• Your objective:
Across the lines of the records below, how many have the string "noise" in them? Answer with the number alone.

'''

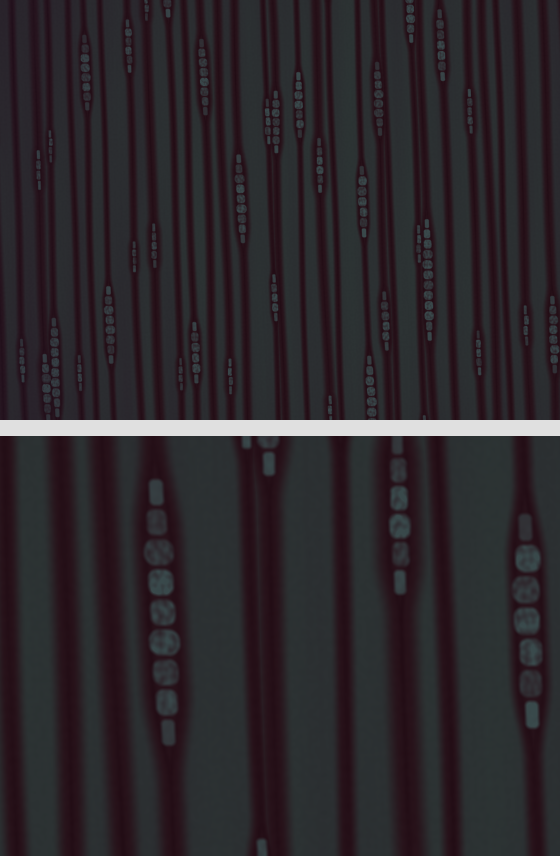
Top, the full canvas; bottom, a detail of the centre.
This texture is drawn by a Shadertoy shader. Its source:

```glsl
// Stained wood section: soft, dark maroon fibre walls run almost vertically between
// grey-green lumens. Jittered walls are looped over near each point, and some swell
// into spindle-shaped rays, each a chain of pale rounded cells.

float hash(vec2 p) {
    vec3 q = fract(p.xyx * vec3(0.1031, 0.1030, 0.0973));
    q += dot(q, q.yzx + 33.33);
    return fract((q.x + q.y) * q.z);
}

vec2 gradient(vec2 cell) {
    float angle = 6.2832 * hash(cell);
    return vec2(cos(angle), sin(angle));
}

// Gradient noise, roughly -0.7 to 0.7
float noise(vec2 p) {
    vec2 i = floor(p), f = p - i;
    vec2 s = f * f * f * (f * (f * 6.0 - 15.0) + 10.0);
    vec2 e = vec2(1.0, 0.0);
    float low = mix(dot(gradient(i), f), dot(gradient(i + e), f - e), s.x);
    float high = mix(dot(gradient(i + e.yx), f - e.yx), dot(gradient(i + 1.0), f - 1.0), s.x);
    return mix(low, high, s.y);
}

// Swelling of the wall (x), brightness of the ray cells (y)
vec2 ray(float dx, float y, float wallId) {
    float row = y / 0.5 + 5.0 * hash(vec2(wallId, 3.0));
    vec2 id = vec2(wallId, floor(row) + 20.0);
    if (hash(id + 41.0) > 0.52) return vec2(0.0);

    float size = hash(id + 7.0);
    float halfLength = mix(0.035, 0.15, size * size * 0.6 + size * 0.4);
    float halfWidth = mix(0.0045, 0.0105, smoothstep(0.1, 0.75, size));
    float centre = 0.5 + 0.24 * (hash(id + 13.0) - 0.5);
    float t = (fract(row) - centre) * 0.5 / halfLength;
    float swell = halfWidth * (1.0 - smoothstep(0.55, 1.3, abs(t)));
    if (abs(t) >= 1.0) return vec2(swell, 0.0);

    // Chain of rounded cells, narrower toward both tips
    float count = ceil(2.0 * halfLength / 0.025);
    float pitch = 2.0 * halfLength / count;
    float s = (t * 0.5 + 0.5) * count;
    vec2 cell = vec2(wallId * 3.0 + id.y, floor(s) + 60.0);
    float body = 1.0 - smoothstep(0.45, 1.0, abs((floor(s) + 0.5) / count * 2.0 - 1.0));
    float w = halfWidth * mix(0.45, 0.85 + 0.3 * hash(cell), body);
    vec2 c = vec2(dx + 0.003 * body * (hash(cell + 9.0) - 0.5), (fract(s) - 0.5) * pitch);
    float corner = 0.75 * w;
    vec2 q = abs(c) - vec2(w, pitch * 0.43) + corner;
    float d = length(max(q, 0.0)) + min(max(q.x, q.y), 0.0) - corner;
    float fill = 1.0 - smoothstep(-0.002, 0.002, d);

    // Mottled contents in the broad cells
    float mottle = 1.0 + 0.75 * body * noise(vec2(dx * 190.0 + wallId * 9.0, y * 150.0));
    return vec2(swell, fill * mottle * (0.5 + 0.5 * hash(cell + 23.0)));
}

void mainImage(out vec4 fragColor, in vec2 fragCoord) {
    vec2 p = fragCoord / iResolution.y;
    float spacing = 0.0445;
    float x = p.x + 0.035 * p.y + 0.006 * noise(p * vec2(2.0, 1.3) + 4.0);
    float nearest = floor(x / spacing);

    float wall = 0.0, core = 0.0, cells = 0.0;
    for (int k = -2; k <= 2; k++) {
        float id = nearest + float(k) + 20.0;
        float jitter = 0.75 * (hash(vec2(id, 1.0)) - 0.5);
        float bend = 0.011 * noise(vec2(id * 7.37, p.y * 1.7));
        float dx = x - (id - 19.5 + jitter) * spacing - bend;
        vec2 r = ray(dx, p.y, id);
        float thickness = mix(0.7, 1.25, hash(vec2(id, 5.0)));
        float d = max(abs(dx) - 0.85 * r.x, 0.0) / thickness;
        wall = max(wall, 1.0 - smoothstep(0.003, 0.0155, d));
        float seam = (abs(dx + 0.002 * (thickness - 1.0)) - r.x) / 0.0026;
        core = max(core, exp(-seam * seam));
        cells = max(cells, r.y);
    }

    // Uneven light: greener right of centre, purple toward the left and corners
    vec2 fromLight = (p - vec2(0.82, 0.5)) * vec2(0.95, 0.8);
    float glow = 0.82 - 0.95 * dot(fromLight, fromLight);
    float tone = noise(vec2(x / spacing * 0.8, p.y * 1.1));
    float streak = noise(vec2(x * 210.0, p.y * 5.0));
    float light = clamp(glow + 0.35 * tone + 0.07 * streak, 0.0, 1.0);

    vec3 lumen = mix(vec3(0.160, 0.130, 0.165), vec3(0.173, 0.208, 0.205), light);
    vec3 maroon = mix(vec3(0.145, 0.080, 0.125), vec3(0.153, 0.070, 0.100), smoothstep(0.0, 0.6, glow));
    vec3 colour = mix(lumen, maroon, wall);
    colour -= vec3(0.022, 0.022, 0.020) * core * (0.7 + 0.5 * streak);

    // Pale ray cells, then a trace of fine grain
    vec3 pale = mix(vec3(0.20, 0.23, 0.26), vec3(0.24, 0.33, 0.33), clamp(glow, 0.0, 1.0));
    colour = mix(colour, pale, clamp(cells, 0.0, 1.0) * 0.9);
    colour += 0.006 * noise(p * 170.0);
    fragColor = vec4(colour, 1.0);
}
```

'''

• Your response:
8